The Richest Man in Babylon is a fascinating book by Clason George written in 1926.
The beauty of this book is that the financial discipline explained almost a hundred years ago still apply to this day and age.
I have always tried to become better at managing the finances both in personal and business life. Have read a few books such as Rich Dad Poor Dad, but this is the first book in this category that touches both the personal and business side of financial discipline.
The most important lesson I have learnt (based on my interpretation) is:
- Spend only 7/10th of whatever you earn
- Always save 1/10th of whatever you earn – this is for the future you
- With the remaining 2/10th, either pay off any debts that you may have or add it to the savings for the future you.
The story is about the richest man in Babylon and how his experiences have life lessons in financial discipline for many of us.
As you read along, one cannot help noticing that there are some gems hidden in the chapters in this book.
One of them is this: “Necessary expenses will always grow to equal our incomes unless we protest to the contrary. Budget thy expenses accordingly.”
It is so true. I have noticed that no matter how much more money you make, our necessary expenses will find a way to match that!
Another one is: “Make thy gold multiply”.
It simply means that the money you have saved might not offer you the best returns if it sits idle in your bank account or at home. It makes sense to invest it into meaningful assets such as real estate, buying stocks or gold or something that you believe in, which will give better returns than just keeping it in your bank account.
Was pleasantly surprised to see the importance of upgrading your skills all the time. The author says:
“Cultivate thy own powers, to study and become wiser, to become more skilful, to so act as to respect thyself.”

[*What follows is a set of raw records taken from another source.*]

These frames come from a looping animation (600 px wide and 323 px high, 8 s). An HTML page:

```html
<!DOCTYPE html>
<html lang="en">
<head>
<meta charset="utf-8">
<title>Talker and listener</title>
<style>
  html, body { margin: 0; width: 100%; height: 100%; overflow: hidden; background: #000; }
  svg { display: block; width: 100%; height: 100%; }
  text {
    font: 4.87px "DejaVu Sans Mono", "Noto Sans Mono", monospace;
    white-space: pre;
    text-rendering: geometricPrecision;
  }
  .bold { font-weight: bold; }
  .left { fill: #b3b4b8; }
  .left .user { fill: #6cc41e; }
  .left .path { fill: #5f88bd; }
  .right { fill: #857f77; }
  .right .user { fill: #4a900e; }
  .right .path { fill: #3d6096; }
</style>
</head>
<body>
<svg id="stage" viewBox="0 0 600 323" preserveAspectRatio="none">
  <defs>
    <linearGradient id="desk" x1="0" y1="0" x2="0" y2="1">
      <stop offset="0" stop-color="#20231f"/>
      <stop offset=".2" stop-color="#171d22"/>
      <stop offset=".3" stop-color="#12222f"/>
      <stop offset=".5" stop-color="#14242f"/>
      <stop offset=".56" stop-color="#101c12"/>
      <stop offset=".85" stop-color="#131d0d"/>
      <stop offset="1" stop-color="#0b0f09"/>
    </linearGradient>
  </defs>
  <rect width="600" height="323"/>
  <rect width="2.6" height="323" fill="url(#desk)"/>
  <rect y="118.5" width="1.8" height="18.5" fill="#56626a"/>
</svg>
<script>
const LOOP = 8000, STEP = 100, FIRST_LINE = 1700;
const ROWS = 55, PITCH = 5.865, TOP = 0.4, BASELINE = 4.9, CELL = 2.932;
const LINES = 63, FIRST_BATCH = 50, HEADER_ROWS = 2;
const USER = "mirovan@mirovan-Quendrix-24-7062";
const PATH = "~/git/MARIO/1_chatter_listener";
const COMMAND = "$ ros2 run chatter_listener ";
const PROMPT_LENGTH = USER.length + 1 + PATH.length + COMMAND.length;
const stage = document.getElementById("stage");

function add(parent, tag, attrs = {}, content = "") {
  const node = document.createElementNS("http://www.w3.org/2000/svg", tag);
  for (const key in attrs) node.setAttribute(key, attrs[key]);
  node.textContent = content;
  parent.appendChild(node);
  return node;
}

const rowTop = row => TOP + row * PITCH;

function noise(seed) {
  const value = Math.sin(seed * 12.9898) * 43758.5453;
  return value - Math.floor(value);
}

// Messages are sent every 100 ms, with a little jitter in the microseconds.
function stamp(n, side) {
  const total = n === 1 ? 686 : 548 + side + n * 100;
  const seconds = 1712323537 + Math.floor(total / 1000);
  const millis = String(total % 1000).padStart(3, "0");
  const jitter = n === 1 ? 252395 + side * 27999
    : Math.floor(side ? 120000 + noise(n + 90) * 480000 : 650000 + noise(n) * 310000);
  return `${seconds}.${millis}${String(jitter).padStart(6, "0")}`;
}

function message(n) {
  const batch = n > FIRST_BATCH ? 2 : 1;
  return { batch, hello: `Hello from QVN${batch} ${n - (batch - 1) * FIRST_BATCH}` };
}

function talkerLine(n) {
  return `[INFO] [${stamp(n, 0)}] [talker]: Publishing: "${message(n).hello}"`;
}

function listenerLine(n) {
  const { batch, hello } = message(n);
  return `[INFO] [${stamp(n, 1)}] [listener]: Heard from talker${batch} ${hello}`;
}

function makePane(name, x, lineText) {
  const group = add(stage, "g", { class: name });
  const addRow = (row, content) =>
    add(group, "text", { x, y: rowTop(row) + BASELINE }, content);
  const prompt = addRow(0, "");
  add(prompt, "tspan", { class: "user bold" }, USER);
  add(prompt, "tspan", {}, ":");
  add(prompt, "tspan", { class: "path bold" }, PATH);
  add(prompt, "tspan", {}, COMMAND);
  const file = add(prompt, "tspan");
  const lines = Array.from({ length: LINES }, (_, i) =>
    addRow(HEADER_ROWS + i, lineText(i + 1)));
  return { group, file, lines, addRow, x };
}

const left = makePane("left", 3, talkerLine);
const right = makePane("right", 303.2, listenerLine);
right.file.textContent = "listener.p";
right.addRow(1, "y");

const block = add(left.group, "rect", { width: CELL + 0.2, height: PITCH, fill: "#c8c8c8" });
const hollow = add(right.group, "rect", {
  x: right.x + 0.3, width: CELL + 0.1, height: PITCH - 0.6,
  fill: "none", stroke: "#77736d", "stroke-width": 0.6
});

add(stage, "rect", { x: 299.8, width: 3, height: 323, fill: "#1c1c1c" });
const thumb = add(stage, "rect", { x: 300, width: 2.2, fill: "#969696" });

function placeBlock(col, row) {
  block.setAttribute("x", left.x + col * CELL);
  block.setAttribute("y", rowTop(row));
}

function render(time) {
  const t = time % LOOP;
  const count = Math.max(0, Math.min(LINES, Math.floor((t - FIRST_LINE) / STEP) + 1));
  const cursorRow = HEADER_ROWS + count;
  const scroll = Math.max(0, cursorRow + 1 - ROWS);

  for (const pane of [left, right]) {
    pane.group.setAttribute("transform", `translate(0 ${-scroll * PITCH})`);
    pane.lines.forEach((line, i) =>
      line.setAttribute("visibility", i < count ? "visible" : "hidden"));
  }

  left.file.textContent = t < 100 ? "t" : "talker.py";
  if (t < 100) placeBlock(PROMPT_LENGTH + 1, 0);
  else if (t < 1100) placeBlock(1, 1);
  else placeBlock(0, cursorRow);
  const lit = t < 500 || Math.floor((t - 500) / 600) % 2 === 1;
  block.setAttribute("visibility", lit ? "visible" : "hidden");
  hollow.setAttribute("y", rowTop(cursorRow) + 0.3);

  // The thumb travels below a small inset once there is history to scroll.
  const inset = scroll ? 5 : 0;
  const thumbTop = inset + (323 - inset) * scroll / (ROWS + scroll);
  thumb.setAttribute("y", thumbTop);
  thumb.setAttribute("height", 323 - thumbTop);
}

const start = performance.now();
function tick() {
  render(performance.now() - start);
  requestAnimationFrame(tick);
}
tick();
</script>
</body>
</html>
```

As you can see, every single recommendation appears to be time-tested and proven to work every single time.
Highly recommend reading this book to increase financial literacy.